I shoulda said this way earlier: Please see Precious for yourself.
This isn’t some Coke and gold circa 1986 shit. Won’t nobody accuse you of killing sisters and brothers in apartheid South Africa if you indulge your love of name-brand cola and dookie ropes.
I had a disturbing verbal altercation discussion with a random, aggressive woman from Ghana who had never heard that fried chicken consumption was a stereotype used to clown African Americans but still tried to bully me into agreeing that it was OK that Precious stole a 10-piece bucket of chicken because that’s how people get down in “the ghetto” sister about this fucking provocative movie at the Bed-Stuy version of Cheers. I did not bring up this movie or the book on which it is based. The instigator male bartender did by asking me what I thought of the flick and announcing my feelings about the narrative unevenness, the troublesome color politics, the pileup of visual stereotypes and the almost gleeful visual degradation of Precious’s large body to the bar full of Black women who loved the film.
So here’s a Hollywood happy ending:

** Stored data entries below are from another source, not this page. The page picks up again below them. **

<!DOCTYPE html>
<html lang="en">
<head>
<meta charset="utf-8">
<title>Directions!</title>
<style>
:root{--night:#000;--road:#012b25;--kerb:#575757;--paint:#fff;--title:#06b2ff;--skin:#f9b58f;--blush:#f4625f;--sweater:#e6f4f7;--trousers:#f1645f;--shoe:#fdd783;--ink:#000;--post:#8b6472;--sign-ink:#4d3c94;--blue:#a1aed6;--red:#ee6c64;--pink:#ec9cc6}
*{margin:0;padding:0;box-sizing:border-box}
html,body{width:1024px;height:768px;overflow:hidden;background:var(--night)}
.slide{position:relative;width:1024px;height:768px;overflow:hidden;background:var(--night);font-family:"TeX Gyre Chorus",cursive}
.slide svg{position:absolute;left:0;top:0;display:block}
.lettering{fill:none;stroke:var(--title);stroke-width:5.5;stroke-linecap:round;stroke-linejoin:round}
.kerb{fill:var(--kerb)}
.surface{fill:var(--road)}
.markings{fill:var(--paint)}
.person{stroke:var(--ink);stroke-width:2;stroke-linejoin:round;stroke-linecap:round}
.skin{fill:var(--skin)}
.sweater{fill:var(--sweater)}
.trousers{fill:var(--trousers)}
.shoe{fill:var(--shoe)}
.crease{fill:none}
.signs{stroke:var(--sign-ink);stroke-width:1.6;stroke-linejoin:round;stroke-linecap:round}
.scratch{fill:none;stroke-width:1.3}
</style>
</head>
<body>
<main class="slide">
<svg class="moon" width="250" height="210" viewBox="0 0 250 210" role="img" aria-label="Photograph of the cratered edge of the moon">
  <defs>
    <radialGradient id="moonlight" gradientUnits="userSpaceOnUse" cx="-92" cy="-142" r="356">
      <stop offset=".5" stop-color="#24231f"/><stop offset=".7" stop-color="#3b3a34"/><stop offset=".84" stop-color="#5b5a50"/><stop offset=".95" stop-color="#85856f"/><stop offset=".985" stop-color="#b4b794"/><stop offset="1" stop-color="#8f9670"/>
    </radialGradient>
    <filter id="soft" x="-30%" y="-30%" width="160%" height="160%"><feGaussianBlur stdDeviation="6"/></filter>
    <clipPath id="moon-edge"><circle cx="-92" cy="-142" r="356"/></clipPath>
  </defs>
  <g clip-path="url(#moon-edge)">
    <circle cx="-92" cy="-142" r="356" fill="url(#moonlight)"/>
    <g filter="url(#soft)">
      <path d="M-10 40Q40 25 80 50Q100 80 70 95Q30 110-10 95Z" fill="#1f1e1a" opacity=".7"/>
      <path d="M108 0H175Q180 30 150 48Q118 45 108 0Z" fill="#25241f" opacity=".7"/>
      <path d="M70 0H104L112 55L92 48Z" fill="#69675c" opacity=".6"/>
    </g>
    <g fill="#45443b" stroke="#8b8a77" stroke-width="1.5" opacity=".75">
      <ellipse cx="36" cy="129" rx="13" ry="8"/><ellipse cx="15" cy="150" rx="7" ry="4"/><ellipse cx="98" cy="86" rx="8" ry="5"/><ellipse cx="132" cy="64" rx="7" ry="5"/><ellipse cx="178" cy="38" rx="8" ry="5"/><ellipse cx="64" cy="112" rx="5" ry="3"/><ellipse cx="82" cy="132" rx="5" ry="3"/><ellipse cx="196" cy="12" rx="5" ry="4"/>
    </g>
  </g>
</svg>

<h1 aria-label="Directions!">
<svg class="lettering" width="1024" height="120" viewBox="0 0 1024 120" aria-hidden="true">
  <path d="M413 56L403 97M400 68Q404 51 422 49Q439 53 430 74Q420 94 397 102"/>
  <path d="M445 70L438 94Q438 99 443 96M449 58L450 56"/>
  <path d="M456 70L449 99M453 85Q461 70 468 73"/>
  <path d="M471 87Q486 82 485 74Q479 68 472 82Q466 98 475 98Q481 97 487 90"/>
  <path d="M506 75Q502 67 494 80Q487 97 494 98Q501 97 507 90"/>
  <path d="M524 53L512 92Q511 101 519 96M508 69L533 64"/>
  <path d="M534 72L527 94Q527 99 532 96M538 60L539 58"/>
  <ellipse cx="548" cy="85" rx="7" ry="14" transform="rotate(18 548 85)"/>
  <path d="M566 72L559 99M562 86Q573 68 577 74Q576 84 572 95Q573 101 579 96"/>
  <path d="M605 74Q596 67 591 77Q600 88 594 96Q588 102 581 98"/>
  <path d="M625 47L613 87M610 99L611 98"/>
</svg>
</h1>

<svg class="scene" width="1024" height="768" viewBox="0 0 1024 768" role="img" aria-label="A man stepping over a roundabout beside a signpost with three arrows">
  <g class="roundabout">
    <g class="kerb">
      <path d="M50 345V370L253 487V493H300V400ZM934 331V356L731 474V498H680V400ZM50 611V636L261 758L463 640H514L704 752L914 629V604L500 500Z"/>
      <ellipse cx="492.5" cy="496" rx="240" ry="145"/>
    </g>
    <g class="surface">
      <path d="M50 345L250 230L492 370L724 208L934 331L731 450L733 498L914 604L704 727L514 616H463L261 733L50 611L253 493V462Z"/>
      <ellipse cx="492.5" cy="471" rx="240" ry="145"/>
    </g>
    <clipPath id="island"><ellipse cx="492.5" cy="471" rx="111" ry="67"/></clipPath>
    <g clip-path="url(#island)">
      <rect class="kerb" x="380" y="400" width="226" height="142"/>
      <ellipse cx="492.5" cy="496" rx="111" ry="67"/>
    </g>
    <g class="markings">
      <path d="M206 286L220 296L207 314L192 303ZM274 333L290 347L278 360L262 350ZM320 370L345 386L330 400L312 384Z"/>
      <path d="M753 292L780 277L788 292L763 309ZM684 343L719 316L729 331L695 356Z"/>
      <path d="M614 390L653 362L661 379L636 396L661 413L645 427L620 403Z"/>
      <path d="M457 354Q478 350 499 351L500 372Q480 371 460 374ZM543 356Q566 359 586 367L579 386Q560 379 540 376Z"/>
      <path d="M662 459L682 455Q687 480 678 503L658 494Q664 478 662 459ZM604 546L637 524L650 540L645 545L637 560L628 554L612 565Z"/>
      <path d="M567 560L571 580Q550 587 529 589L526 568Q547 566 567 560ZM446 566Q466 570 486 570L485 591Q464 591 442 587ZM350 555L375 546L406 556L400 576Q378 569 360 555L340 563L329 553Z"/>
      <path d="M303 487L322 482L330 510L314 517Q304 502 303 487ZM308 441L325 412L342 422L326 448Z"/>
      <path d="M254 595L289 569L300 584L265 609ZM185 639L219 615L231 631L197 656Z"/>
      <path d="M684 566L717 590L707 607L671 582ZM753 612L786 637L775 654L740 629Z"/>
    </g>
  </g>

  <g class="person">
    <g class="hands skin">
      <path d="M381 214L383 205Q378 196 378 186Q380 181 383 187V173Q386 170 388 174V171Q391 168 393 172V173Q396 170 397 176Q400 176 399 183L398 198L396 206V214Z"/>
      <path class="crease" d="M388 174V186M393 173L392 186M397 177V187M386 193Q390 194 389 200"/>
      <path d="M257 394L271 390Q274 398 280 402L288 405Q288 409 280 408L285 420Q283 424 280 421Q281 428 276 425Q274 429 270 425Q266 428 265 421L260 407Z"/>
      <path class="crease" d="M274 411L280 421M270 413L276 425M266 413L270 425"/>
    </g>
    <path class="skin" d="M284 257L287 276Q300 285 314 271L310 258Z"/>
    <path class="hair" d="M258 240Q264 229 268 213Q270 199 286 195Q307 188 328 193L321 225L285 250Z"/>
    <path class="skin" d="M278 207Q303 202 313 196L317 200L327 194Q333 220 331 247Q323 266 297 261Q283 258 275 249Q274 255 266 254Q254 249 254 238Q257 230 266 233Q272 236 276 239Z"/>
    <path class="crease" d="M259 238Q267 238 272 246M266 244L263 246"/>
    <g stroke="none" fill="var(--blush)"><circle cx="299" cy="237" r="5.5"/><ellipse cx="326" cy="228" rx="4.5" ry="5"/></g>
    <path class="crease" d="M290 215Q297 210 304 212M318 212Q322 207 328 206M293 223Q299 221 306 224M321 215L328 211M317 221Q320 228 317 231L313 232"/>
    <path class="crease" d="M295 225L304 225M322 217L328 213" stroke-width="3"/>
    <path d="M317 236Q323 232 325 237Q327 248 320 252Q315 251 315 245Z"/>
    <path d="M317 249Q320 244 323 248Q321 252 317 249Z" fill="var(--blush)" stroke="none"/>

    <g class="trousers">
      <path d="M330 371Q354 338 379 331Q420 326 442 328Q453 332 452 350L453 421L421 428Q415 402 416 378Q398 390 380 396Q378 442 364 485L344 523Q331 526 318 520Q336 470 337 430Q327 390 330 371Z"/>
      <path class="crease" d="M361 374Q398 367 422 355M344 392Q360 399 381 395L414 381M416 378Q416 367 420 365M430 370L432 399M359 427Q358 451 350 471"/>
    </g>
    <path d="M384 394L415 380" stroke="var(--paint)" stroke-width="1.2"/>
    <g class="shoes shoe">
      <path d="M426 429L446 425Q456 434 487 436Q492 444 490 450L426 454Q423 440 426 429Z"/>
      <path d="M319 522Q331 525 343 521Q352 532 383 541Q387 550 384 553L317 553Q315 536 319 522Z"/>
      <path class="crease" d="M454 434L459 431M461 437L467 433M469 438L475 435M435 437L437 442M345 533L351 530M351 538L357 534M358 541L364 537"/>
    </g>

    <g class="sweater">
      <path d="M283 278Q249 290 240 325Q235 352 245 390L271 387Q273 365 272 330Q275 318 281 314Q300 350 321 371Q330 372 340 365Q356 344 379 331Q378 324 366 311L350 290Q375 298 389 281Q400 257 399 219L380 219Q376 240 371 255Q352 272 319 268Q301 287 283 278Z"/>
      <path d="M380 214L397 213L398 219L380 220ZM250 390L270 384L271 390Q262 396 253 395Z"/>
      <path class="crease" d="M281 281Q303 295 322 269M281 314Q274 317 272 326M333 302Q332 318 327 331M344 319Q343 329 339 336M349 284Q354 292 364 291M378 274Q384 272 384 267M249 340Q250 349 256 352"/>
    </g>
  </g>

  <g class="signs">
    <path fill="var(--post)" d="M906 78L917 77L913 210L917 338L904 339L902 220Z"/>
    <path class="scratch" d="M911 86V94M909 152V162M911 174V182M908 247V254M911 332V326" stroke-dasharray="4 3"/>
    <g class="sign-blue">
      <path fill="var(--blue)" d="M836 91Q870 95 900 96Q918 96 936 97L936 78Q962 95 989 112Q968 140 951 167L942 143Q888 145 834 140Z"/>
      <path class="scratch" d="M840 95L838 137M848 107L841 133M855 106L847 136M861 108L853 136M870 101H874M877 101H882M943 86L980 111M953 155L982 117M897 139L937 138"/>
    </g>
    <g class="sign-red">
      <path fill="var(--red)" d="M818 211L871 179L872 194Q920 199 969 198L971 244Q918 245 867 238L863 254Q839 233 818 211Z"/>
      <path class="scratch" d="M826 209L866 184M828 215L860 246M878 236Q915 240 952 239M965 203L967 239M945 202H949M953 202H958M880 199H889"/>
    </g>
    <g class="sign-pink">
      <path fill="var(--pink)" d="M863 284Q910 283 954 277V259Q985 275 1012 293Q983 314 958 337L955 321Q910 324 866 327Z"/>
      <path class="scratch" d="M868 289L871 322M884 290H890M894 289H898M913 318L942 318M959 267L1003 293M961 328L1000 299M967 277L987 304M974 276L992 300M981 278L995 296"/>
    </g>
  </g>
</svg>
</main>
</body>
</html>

I am no longer discussing Precious with people who ride for it. Sorry. If they want to believe that it’s OK for a brown-skinned director who already stated his bias against dark skinned, overweight people to trot out corny, racialized stereotypes under the auspices of telling a “real” story in “da ghetto,” that’s fine. Feel how you feel, how you feel, how you feel, how you feel, feel, feel it. Word to Roy Ayers. In the sunshine.